Herding cattle was his passion,

Oh, how he loved the action.

He wore his hat daily,

Oh, how he loved it greatly.

Once he was a point rider,

Oh, how he loved to be a guider.

The rodeo was his home,

Oh, but how he loved to roam.



Cowboys and Cowgirls

By Savannah Valles-Lizarraga, age 14



skilled, graceful

roping, hardworking, racing

male, boy, female, girl

backslapping, prospecting, thundering

sassy, wild




A Cowgirl’s Life

By Kimberly Grace Alvarez, age 11


As a moon rises across the midnight blue

a lone wolf’s dark silhouette appears into the view

her boots are known from cowgirls

to cowboys to prairie dogs for this

is the chill that turns to morning fog

the early dawn is thawed by

a piping hot cup of o’joe.

No time to waste

just a few days to bring the snow

such is the cowgirl’s life on

the cattle drive.



Limerick cowboy

By Gage Frazure, age 11










By Fernando Diaz, age 15










My Childhood on My Family Ranch

By Prashant Naidu, age 15


When I was just a young lad, I would always look at the morning sun,

And realize that the day's work has begun!


I’d dress at lightning speed, and race out the door

Before Mama could say anymore.
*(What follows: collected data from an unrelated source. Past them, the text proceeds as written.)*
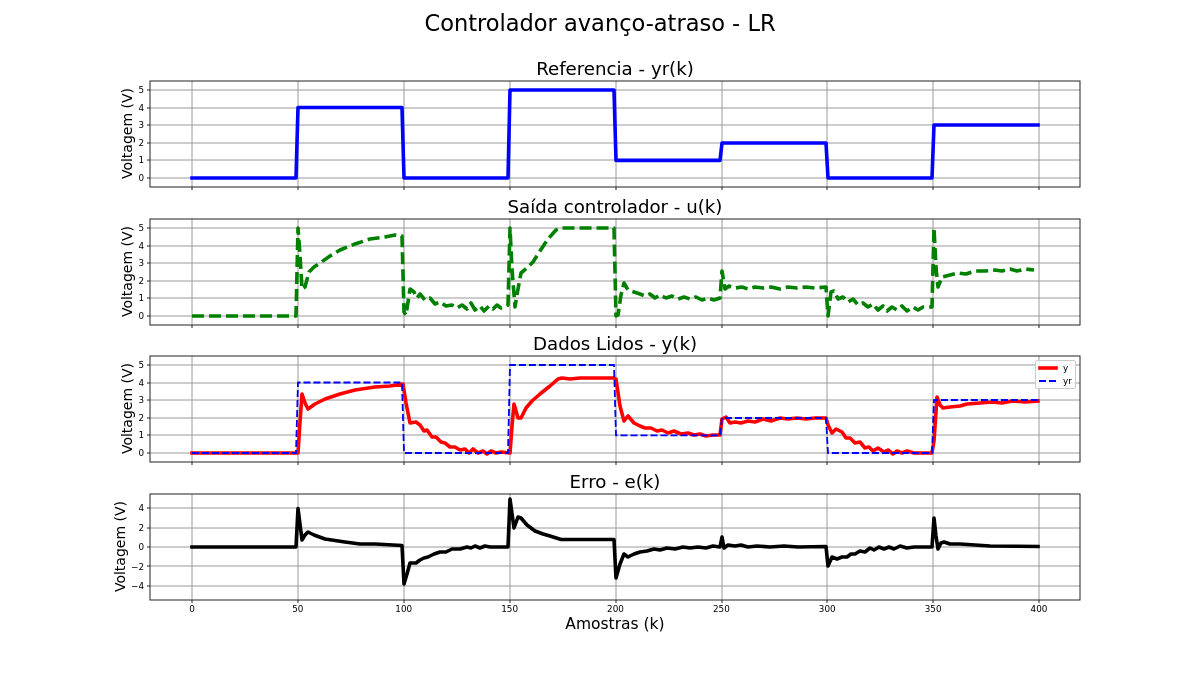
<!DOCTYPE html>
<html lang="pt">
<head>
<meta charset="utf-8">
<title>Controlador avanço-atraso - LR</title>
<style>
:root { --ink: #000; --paper: #fff; --grid: #9a9a9a; --frame: #222; --reference: #00f; --control: #008000; --output: #f00; --error: #000; }
* { box-sizing: border-box; margin: 0; }
body { width: 1200px; height: 674px; overflow: hidden; background: var(--paper); color: var(--ink); font-family: "DejaVu Sans", sans-serif; }
.figure { width: 1200px; height: 674px; display: grid; grid-template-rows: 56px 138px 137px 138px 131px 74px; }
h1 { font-size: 22.5px; font-weight: 400; line-height: 46px; text-align: center; white-space: nowrap; }
.chart { display: grid; grid-template-columns: 119px 25px 6px 930px; grid-template-rows: 25px 106px; }
.chart h2 { grid-column: 4; font-size: 18.2px; font-weight: 400; line-height: 26px; text-align: center; }
.axis-name { grid-column: 1; grid-row: 2; display: flex; align-items: center; justify-content: flex-end; font-size: 14px; }
.axis-name span { writing-mode: vertical-rl; transform: rotate(180deg); line-height: 18px; white-space: nowrap; margin-right: -17px; }
.levels { grid-column: 2; grid-row: 2; display: flex; flex-direction: column; justify-content: space-between; padding: 4px 0; text-align: right; font-size: 8.8px; line-height: 10px; }
.signed .levels { padding: 9px 0; }
.signed .axis-name span { margin-right: -10px; }
.plot { grid-column: 4; grid-row: 2; position: relative; height: 106px; }
.plot svg { display: block; overflow: visible; }
.grid { stroke: var(--grid); stroke-width: 1; fill: none; }
.frame { stroke: var(--frame); stroke-width: 1; fill: none; }
.curve { fill: none; stroke-width: 3.6; stroke-linejoin: round; stroke-linecap: square; }
.reference { stroke: var(--reference); }
.control { stroke: var(--control); stroke-dasharray: 12 5; stroke-linecap: butt; }
.output { stroke: var(--output); }
.error { stroke: var(--error); }
.dashed { stroke-width: 1.8; stroke-dasharray: 7 3; stroke-linecap: butt; }
.legend { position: absolute; right: 4px; top: 4px; width: 41px; height: 29px; padding: 1px 3px; display: flex; flex-direction: column; justify-content: space-around; background: rgba(255,255,255,.85); border: 1px solid #ccc; border-radius: 2px; font-size: 8.8px; line-height: 12px; }
.legend div { display: flex; align-items: center; gap: 6px; }
.samples { padding: 4px 120px 0 150px; }
.sample-ticks { display: flex; justify-content: space-between; padding: 0 26px 0 27px; font-size: 8.8px; line-height: 10px; }
.sample-ticks span { width: 30px; text-align: center; }
.samples p { font-size: 15.5px; line-height: 20px; text-align: center; }
</style>
</head>
<body>
<main class="figure">
<h1>Controlador avanço-atraso - LR</h1>

<section class="chart">
<h2>Referencia - yr(k)</h2>
<div class="axis-name"><span>Voltagem (V)</span></div>
<div class="levels"><span>5</span><span>4</span><span>3</span><span>2</span><span>1</span><span>0</span></div>
<div class="plot">
<svg width="930" height="106" viewBox="150 0 930 106">
<defs>
<path id="columns" d="M192 0V106M298 0V106M404 0V106M510 0V106M616 0V106M722 0V106M827 0V106M933 0V106M1039 0V106"/>
<path id="rows" d="M150 9H1080M150 27H1080M150 44H1080M150 62H1080M150 79H1080M150 97H1080"/>
<path id="column-ticks" d="M192 106v3M298 106v3M404 106v3M510 106v3M616 106v3M722 106v3M827 106v3M933 106v3M1039 106v3"/>
<path id="row-ticks" d="M150 9h-3M150 27h-3M150 44h-3M150 62h-3M150 79h-3M150 97h-3"/>
<rect id="border" x="150" width="930" height="106"/>
<path id="reference-steps" d="M192 97H296L298 26.5H402L404 97H508L510 9H614L616 79.4H720L722 62H826L828 97H932L934 44H1038"/>
</defs>
<g class="grid"><use href="#columns"/><use href="#rows"/></g>
<use class="curve reference" href="#reference-steps"/>
<g class="frame"><use href="#column-ticks"/><use href="#row-ticks"/><use href="#border"/></g>
</svg>
</div>
</section>

<section class="chart">
<h2>Saída controlador - u(k)</h2>
<div class="axis-name"><span>Voltagem (V)</span></div>
<div class="levels"><span>5</span><span>4</span><span>3</span><span>2</span><span>1</span><span>0</span></div>
<div class="plot">
<svg width="930" height="106" viewBox="150 0 930 106">
<g class="grid"><use href="#columns"/><use href="#rows"/></g>
<path class="curve control" d="M192 97H296L298 9L300 36L302 70L305 68L309 53L314 48L320 44L330 37L340 31L355 25L370 20L385 18L395 16L402 17L404 93L406 96L410 70L414 73L417 79L420 75L425 81L430 79L435 85L440 83L446 87L452 86L457 89L462 86L467 90L471 84L475 91L480 87L484 92L489 87L493 90L497 86L501 89L508 86L510 9L512 50L515 88L518 70L521 54L527 49L533 43L540 32L548 20L556 11L562 9H614L616 97L618 96L621 76L624 64L628 71L634 73L640 75L645 77L650 75L655 79L660 76L666 79L672 77L678 80L684 78L690 80L696 78L702 81L708 79L714 81L720 79L722 52L725 70L729 67L735 69L742 68L748 70L755 68L763 69L771 68L780 70L788 68L797 69L806 68L815 69L826 68L828 97L831 73L834 72L838 80L843 78L848 83L853 80L858 86L863 84L868 88L873 85L878 91L883 87L887 92L892 88L897 91L902 87L907 92L913 88L918 91L923 88L932 88L934 9L936 49L938 68L942 58L950 56L958 54L966 55L975 52L985 52L995 51L1002 52L1010 50L1017 52L1025 50L1034 51"/>
<g class="frame"><use href="#column-ticks"/><use href="#row-ticks"/><use href="#border"/></g>
</svg>
</div>
</section>

<section class="chart">
<h2>Dados Lidos - y(k)</h2>
<div class="axis-name"><span>Voltagem (V)</span></div>
<div class="levels"><span>5</span><span>4</span><span>3</span><span>2</span><span>1</span><span>0</span></div>
<div class="plot">
<svg width="930" height="106" viewBox="150 0 930 106">
<g class="grid"><use href="#columns"/><use href="#rows"/></g>
<path class="curve output" d="M192 97H298L300 66L302 38L305 47L308 53L315 48L325 43L340 38L355 34L375 31L390 30L403 28L406 47L410 67L416 66L420 69L424 75L427 74L432 81L436 81L441 86L445 87L450 91L455 91L460 94L465 93L469 97L473 93L478 97L483 95L487 98L491 95L496 97L501 96L510 97L512 70L514 48L518 62L521 62L526 52L532 45L540 38L550 30L558 23L562 22L570 23L580 22H614L616 23L620 50L624 65L628 60L634 67L640 70L645 72L651 72L657 75L662 74L668 77L674 75L681 78L688 77L694 79L700 78L706 80L713 79L720 79L722 63L726 61L730 67L735 66L741 67L748 65L755 66L763 63L771 65L780 62L788 63L797 62L806 63L815 62L826 62L828 69L832 77L836 73L842 76L846 82L850 82L855 87L860 86L865 92L869 91L873 95L878 92L884 96L888 94L893 98L897 95L902 97L907 95L914 97L932 97L934 85L937 41L940 49L943 52L950 51L960 50L967 48L980 47L992 46L1002 47L1012 45L1025 46L1038 45"/>
<use class="curve reference dashed" href="#reference-steps"/>
<g class="frame"><use href="#column-ticks"/><use href="#row-ticks"/><use href="#border"/></g>
</svg>
<div class="legend">
<div><svg width="18" height="4" viewBox="0 0 18 4"><path class="curve output" d="M1 2H17"/></svg>y</div>
<div><svg width="18" height="4" viewBox="0 0 18 4"><path class="curve reference dashed" d="M0 2H18"/></svg>yr</div>
</div>
</div>
</section>

<section class="chart signed">
<h2>Erro - e(k)</h2>
<div class="axis-name"><span>Voltagem (V)</span></div>
<div class="levels"><span>4</span><span>2</span><span>0</span><span>−2</span><span>−4</span></div>
<div class="plot">
<svg width="930" height="106" viewBox="150 0 930 106">
<g class="grid"><use href="#columns"/><path d="M150 14H1080M150 34H1080M150 53H1080M150 72H1080M150 92H1080"/></g>
<path class="curve error" d="M192 53H296L298 14.5L302 46L305 41L308 38L314 41L325 45L345 48L360 50L375 50L402 51.5L404 90L407 80L410 69L416 69L420 66L424 64L428 63L434 60L440 58L446 58L452 55L460 55L467 53L471 54L475 52L480 54L485 52L490 53L508 53L510 5L514 34L518 23L521 24L527 31L535 37L543 40L550 42L561 45.5H614L616 84L620 70L624 60L628 63L634 60L640 58L647 57L654 55L660 56L667 54L675 55L683 53L690 54L698 53L706 54L713 52L720 53L722 43L724 54L728 51L735 52L741 51L748 53L757 52L770 53L784 52L798 53L826 52.5L828 72L832 63L837 65L842 63L847 63L851 60L855 60L860 57L865 58L870 54L874 56L879 53L884 55L889 53L894 55L900 52L907 54L914 53L932 53L934 24L936 42L938 55L941 49L944 48L950 50L960 50L975 51L990 52L1038 52.5"/>
<g class="frame"><use href="#column-ticks"/><path d="M150 14h-3M150 34h-3M150 53h-3M150 72h-3M150 92h-3"/><use href="#border"/></g>
</svg>
</div>
</section>

<footer class="samples">
<div class="sample-ticks"><span>0</span><span>50</span><span>100</span><span>150</span><span>200</span><span>250</span><span>300</span><span>350</span><span>400</span></div>
<p>Amostras (k)</p>
</footer>
</main>
</body>
</html>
Once outside, I was greeted with the sweet, crisp air,

And the neighing of Daisy, our royal mare.


There was always a lot to do on our ranch,

But, if you didn’t get it all done, there was no midnight snack.


At half past 8, I’d jump on my trusty steed, Wanderer,

To herd the cows just over yonder.


After that tiresome job, I’d have my favorite lunch,

Corn on the cob.


My favorite activity though was playing horseshoes,

Even if it stubbed my toes.


Just before dinner, Dad always played catch with me,

Even with his two bad knees!


Dinner was always a super trip,

One no one wanted to miss!


After dinner, I cleaned up and went to bed,

And Dad told me stories about cowboys that I imagined in my head.


So now you have heard my life story, which has come to a halt,

But just maybe it gave yours a little jolt!



Sweet Samson and Me

By Kendall Petit, age 7


Oh sweet Samson

He’s such a sweet horse

When I am sad I hug him

And feel his white soft fur